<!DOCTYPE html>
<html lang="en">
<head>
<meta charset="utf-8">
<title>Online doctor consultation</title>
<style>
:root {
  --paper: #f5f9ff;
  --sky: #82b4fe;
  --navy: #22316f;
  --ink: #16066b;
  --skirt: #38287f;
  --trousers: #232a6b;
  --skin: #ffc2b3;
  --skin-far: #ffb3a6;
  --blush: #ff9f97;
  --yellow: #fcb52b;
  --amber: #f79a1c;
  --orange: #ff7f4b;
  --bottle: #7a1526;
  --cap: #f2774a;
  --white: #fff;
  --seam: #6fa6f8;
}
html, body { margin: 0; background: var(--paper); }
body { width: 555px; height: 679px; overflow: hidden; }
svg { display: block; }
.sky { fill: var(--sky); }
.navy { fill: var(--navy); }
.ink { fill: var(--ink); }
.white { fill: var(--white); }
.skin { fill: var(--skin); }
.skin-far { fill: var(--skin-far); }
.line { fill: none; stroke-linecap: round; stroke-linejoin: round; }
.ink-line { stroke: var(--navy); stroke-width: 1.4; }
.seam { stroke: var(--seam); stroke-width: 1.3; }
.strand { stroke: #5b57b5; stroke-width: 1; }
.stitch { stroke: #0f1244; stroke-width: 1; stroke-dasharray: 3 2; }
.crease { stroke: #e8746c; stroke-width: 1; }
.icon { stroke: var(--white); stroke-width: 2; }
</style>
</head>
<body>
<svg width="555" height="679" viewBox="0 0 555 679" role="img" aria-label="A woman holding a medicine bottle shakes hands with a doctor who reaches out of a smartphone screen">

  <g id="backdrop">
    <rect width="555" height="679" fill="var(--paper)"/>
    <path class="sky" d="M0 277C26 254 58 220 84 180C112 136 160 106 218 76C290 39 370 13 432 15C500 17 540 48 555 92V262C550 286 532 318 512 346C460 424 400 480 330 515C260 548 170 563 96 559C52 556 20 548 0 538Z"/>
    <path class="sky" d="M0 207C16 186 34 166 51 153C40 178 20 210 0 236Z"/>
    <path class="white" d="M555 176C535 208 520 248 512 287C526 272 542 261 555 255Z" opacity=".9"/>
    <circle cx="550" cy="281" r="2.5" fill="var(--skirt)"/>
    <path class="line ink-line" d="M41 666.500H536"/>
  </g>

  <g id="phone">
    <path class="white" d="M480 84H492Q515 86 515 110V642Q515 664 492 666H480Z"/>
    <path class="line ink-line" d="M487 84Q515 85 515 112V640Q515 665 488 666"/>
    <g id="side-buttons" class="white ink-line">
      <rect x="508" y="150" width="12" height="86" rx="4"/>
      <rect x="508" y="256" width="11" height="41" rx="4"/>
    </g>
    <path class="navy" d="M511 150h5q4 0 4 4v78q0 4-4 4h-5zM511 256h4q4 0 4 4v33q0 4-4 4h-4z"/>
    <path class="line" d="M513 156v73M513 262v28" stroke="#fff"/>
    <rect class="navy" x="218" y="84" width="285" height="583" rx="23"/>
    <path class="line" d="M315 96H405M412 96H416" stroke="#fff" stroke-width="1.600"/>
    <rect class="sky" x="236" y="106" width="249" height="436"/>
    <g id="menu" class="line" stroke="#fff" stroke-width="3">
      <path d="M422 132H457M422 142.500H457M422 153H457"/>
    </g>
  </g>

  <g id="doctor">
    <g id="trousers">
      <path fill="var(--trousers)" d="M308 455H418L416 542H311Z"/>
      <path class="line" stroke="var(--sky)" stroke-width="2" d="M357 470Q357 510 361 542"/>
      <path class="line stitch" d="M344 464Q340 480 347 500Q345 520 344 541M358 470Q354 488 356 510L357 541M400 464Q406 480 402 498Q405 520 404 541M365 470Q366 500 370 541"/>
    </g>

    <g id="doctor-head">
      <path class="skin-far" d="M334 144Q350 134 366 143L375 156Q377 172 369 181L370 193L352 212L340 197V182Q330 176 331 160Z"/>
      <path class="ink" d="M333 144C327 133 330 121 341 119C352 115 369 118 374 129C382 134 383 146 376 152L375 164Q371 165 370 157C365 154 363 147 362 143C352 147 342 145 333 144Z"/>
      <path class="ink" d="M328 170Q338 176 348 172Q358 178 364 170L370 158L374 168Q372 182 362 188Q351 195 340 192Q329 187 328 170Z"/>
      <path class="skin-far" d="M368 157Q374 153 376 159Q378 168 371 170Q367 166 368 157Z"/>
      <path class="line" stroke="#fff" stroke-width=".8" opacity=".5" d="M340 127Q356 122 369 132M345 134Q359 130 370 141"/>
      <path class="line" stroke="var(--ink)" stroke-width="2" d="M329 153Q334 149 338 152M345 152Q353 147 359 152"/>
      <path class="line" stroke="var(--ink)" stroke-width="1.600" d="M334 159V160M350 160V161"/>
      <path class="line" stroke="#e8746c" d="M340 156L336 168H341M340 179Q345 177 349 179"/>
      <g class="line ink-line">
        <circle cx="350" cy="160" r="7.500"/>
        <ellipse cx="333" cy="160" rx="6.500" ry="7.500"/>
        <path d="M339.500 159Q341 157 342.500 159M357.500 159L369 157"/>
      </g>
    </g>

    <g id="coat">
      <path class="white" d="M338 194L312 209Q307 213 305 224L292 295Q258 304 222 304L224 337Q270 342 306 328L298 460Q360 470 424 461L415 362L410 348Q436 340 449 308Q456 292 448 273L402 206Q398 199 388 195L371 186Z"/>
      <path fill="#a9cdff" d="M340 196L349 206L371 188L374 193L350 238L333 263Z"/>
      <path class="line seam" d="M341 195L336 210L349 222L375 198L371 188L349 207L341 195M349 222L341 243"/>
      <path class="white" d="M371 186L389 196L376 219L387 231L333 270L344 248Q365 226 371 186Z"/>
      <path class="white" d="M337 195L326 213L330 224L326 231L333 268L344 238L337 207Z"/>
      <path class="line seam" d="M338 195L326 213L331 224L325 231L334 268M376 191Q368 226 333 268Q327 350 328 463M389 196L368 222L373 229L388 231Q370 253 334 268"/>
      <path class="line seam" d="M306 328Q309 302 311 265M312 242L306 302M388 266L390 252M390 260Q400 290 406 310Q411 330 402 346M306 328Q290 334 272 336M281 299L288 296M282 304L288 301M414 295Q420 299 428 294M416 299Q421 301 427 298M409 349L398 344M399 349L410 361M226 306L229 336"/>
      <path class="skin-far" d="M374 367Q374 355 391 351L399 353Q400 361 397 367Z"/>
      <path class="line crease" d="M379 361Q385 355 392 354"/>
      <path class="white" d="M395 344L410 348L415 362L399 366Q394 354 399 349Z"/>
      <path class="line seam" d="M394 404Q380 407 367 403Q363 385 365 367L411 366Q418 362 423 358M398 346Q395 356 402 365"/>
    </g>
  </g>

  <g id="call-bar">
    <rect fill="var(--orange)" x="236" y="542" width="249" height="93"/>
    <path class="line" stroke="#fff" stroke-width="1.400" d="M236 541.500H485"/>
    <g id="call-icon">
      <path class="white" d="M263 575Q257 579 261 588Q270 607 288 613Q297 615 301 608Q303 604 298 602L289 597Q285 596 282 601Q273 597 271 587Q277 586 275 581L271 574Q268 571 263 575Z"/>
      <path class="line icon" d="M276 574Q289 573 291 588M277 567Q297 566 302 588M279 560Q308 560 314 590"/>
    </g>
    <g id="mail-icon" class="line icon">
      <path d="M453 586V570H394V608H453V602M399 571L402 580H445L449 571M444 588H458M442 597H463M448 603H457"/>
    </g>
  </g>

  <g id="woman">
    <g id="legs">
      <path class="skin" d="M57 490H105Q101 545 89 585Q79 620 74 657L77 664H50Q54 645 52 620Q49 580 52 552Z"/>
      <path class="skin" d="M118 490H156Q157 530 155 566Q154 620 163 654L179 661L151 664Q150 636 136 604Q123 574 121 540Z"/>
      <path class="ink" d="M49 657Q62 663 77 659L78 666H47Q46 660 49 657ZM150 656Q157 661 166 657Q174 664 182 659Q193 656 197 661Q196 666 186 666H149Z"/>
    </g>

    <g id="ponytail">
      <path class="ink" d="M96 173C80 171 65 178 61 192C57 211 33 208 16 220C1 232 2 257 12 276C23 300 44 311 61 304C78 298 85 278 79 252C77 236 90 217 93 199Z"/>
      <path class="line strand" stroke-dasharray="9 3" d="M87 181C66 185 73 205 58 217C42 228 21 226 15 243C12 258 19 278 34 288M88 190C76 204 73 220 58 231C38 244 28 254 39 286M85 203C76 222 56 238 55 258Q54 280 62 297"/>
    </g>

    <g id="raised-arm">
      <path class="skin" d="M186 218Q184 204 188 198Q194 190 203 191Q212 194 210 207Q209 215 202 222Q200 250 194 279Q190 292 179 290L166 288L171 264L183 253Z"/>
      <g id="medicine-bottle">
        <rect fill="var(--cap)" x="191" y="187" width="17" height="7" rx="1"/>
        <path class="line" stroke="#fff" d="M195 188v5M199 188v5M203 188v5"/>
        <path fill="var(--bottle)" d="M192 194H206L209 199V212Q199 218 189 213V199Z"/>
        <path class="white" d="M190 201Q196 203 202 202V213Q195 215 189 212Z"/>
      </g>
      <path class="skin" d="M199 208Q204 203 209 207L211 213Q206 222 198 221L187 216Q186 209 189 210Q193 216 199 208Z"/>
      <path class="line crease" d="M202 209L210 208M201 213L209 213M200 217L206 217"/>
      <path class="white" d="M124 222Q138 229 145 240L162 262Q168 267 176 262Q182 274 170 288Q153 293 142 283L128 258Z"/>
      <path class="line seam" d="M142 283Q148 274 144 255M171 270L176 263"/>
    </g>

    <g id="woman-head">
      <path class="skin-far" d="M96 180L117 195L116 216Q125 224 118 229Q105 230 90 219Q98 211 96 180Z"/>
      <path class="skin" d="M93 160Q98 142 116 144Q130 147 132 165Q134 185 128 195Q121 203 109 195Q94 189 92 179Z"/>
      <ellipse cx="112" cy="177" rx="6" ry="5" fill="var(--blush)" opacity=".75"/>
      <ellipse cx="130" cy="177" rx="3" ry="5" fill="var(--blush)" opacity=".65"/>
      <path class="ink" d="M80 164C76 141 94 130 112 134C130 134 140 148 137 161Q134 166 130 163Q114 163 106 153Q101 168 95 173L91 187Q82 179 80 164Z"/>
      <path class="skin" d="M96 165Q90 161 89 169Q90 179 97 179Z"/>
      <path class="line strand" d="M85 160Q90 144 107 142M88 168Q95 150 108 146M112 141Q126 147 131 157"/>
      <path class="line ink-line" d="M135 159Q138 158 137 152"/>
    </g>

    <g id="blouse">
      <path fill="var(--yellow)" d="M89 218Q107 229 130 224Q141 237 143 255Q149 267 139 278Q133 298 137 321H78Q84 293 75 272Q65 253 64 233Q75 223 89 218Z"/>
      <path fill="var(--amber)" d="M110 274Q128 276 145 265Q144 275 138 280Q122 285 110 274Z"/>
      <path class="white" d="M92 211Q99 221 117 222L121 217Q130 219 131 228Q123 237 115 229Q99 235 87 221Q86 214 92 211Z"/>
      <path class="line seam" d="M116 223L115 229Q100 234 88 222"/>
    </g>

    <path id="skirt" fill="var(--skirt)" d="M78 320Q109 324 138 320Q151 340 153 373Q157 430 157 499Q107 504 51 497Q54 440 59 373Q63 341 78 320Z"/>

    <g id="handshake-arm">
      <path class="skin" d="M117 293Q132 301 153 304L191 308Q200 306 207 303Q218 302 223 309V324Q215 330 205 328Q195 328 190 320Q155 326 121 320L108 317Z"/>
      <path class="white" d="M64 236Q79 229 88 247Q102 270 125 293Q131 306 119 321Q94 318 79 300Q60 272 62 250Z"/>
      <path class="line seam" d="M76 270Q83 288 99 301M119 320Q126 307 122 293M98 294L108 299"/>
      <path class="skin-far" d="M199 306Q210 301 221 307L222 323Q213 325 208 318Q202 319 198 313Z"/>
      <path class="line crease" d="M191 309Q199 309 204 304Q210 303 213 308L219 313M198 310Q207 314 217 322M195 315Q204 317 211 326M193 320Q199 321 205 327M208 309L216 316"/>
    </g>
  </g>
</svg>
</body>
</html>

== The task ==
Go through the entries above and report every line in which the word "amber" appears.

== Solution to this task ==
  --amber: #f79a1c;
      <path fill="var(--amber)" d="M110 274Q128 276 145 265Q144 275 138 280Q122 285 110 274Z"/>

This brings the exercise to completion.